When it comes to addiction, much has changed since 1935. Alcoholism is now recognized as a chronic disease with behavioral components. Through research, we have learned about the nature and strength of the genetic and environmental contributors to addiction. There are new medications that work effectively to stem the craving for alcohol, and there are many more options for the effective treatment for alcoholics and addicts.
John Curtiss, Director of The Retreat, a supervised living facility for recovery in Wayzata, reminded us this is where the Minnesota Model began. A model that instead of putting alcoholics in a sanatorium, or treating them as schizophrenics, treats alcoholics with respect and dignity in a therapeutic community. Hazelden began in 1949, stemming, in part, from a similar approach at Wilmar State Hospital that introduced patients to the principles of AA. In 1935, there was not the hope for recovery from alcoholism that there is now. He referred to the moment in the play when Bill W and Dr. Bob met, how that moment is replayed by hundreds of thousands of members of AA who have experienced that connection (“fellowship”) which has been the significant factor in keeping them sober.
Dr. Mark Willenbring, former Director of Treatment and Recovery Research at the National Institute on Alcohol Abuse and Alcoholism (NIAAA) in Washington, D.C., reported even though we have made huge advances in our understanding of alcoholism and addiction less than 5 percent of the people who ask for treatment receive treatment. Here and nationally only one in eight seeks treatment at all. He urged people to speak up in support of the basic science and research conducted by the National Institutes of Health, the umbrella agency of both NIAAA and the National Institute on Drug Abuse (NIDA).
These agencies in the United States support research that advances our understanding about the disease.

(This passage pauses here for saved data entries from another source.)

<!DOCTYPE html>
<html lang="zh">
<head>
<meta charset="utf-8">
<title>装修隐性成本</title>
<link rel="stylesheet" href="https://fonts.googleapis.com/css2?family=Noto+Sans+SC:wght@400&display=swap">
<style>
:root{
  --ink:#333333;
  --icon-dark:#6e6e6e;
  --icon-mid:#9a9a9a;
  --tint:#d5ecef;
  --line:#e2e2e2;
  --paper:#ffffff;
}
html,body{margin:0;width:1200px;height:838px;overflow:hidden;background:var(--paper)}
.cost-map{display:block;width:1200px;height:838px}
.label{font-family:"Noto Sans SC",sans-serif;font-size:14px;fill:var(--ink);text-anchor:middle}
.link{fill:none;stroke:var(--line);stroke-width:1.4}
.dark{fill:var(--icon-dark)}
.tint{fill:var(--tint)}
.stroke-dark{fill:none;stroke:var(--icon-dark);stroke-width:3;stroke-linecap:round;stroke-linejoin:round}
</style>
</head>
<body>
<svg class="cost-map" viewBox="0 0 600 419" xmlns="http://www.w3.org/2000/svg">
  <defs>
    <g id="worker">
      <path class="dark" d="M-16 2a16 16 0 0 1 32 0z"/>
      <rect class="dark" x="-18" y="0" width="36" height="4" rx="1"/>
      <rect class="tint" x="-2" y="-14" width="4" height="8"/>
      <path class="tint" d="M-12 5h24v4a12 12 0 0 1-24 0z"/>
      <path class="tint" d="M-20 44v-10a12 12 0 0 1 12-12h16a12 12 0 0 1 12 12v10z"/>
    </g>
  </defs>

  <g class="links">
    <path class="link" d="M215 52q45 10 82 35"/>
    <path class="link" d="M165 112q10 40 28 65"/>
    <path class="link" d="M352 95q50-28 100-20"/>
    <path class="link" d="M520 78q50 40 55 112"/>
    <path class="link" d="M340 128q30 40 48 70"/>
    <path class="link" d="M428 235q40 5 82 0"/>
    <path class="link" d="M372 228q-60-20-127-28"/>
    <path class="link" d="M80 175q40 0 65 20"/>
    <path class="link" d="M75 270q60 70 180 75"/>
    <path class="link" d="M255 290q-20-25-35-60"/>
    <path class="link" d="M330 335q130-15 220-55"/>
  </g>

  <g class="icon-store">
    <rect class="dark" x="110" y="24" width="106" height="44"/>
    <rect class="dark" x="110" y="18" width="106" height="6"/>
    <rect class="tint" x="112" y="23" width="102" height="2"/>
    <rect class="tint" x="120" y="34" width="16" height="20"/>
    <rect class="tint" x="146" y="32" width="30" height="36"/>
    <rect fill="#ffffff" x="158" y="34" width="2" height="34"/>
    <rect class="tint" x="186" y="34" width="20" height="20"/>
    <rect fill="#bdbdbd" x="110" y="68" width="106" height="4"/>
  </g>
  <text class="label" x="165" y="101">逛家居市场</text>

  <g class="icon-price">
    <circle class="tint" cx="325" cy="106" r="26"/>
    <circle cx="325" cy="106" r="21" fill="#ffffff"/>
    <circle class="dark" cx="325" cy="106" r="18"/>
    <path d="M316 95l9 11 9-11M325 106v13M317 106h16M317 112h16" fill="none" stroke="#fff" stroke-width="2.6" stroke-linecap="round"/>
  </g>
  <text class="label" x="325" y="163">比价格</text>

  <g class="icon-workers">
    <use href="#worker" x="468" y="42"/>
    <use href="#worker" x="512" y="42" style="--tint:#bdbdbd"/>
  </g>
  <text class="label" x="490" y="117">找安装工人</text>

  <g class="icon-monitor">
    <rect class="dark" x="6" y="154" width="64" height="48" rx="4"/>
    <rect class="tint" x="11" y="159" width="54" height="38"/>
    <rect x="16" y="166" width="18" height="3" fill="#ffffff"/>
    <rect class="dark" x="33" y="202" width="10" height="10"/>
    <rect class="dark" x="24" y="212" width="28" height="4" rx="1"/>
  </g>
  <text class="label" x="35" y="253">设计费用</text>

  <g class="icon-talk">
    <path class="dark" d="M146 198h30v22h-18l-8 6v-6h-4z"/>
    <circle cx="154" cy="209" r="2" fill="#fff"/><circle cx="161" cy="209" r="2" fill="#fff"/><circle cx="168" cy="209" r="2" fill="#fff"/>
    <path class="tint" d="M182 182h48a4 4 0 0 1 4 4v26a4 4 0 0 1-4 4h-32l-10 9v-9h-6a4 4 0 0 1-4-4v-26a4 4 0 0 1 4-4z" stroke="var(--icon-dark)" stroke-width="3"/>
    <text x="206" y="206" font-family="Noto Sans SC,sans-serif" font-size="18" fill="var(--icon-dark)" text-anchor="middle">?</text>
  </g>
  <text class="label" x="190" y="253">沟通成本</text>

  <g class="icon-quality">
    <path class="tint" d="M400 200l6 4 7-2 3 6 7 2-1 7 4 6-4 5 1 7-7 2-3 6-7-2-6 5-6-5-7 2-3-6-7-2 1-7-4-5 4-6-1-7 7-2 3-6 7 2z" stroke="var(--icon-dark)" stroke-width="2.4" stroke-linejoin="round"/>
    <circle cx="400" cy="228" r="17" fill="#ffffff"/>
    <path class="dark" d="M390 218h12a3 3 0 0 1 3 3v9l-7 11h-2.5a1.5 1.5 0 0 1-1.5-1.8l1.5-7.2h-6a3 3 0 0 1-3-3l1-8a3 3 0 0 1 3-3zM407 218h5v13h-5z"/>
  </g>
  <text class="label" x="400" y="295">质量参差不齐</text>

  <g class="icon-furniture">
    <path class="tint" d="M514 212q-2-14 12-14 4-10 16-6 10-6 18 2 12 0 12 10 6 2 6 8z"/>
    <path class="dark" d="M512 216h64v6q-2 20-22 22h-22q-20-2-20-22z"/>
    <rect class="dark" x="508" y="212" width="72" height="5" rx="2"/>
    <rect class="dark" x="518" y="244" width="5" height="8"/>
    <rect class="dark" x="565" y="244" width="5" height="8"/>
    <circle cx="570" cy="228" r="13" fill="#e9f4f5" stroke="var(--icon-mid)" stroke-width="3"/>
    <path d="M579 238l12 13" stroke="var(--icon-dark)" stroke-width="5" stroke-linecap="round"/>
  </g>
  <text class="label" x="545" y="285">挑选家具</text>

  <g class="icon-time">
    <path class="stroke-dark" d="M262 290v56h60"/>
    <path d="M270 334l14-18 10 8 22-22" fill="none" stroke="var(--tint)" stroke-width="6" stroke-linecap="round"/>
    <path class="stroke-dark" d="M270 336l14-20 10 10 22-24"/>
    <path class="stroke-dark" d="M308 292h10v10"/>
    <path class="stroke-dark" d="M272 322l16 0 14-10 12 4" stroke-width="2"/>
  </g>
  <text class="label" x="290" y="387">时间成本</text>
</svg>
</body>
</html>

Yet this research needs support and it needs people to speak up -- he compared it to the funding for research for diabetes, if there is the danger of diabetes funding getting cut, thousands of people will call and urge to keep this research funded, with alcoholism, because of the anonymity, this simply does not happen.
He also emphasized that AA is “not treatment,” and also not for everyone. He said only about of a third of his patients are interested in AA at all.
Mark Mishek CEO and President of Hazelden Foundation underscored the importance of recognizing addiction as a disease, a major difference between now and 1935.
Carol Ackley, President and CEO of the River Ridge Treatment Center, spoke about how much we are learning about the chemistry of the brain. We are now able to see the molecular changes in the brain that increase an individual's risk when exposed to chemicals. We now have new medications that can help some people. She also described how we now have treatment strategies that speak to women, after reminding us that most of the research about alcoholism until the 1970s had been done with men. She noted, "Women are different from men. Women's brains are different from men’s brains.” Accordingly, the pathways to recovery for women and men vary as well.
Ackley also encouraged the community to talk -- to deliberately move past the tradition of anonymity. “Now it's time to talk louder, sharing our experience, strength, and hope. Those of us who can talk loudly must speak out for those who can't."
Peter Hayden, Co-Founder and President of Turning Point, a community health agency dedicated to culturally competent care for those with chemical health issues, echoed Ackley’s call to find different treatment strategies not just for the differences between men and women but also for different cultural groups “everyone cannot be treated the same."
Looking ahead to what will assist a patient in 10 years, Dr. Gavin Bart, who is in the Division of Addiction Medicine at Hennepin County Medical Center, sees a promising future where “we will be able to prescribe anti-craving drugs, we will be able to see when a patient is genetically predisposed to becoming an alcoholic and then be able to offer a broader variety of treatment choices for individuals including medication-assisted treatment, peer support, and behavioral interventions.”
Falkowski ended the evening by noting that addiction is a complex illness and challenging to treat. She noted how fortunate we are in Minnesota to have the depth of expertise represented by the panelists, each of whom bring to the dialogue a unique and valued perspective.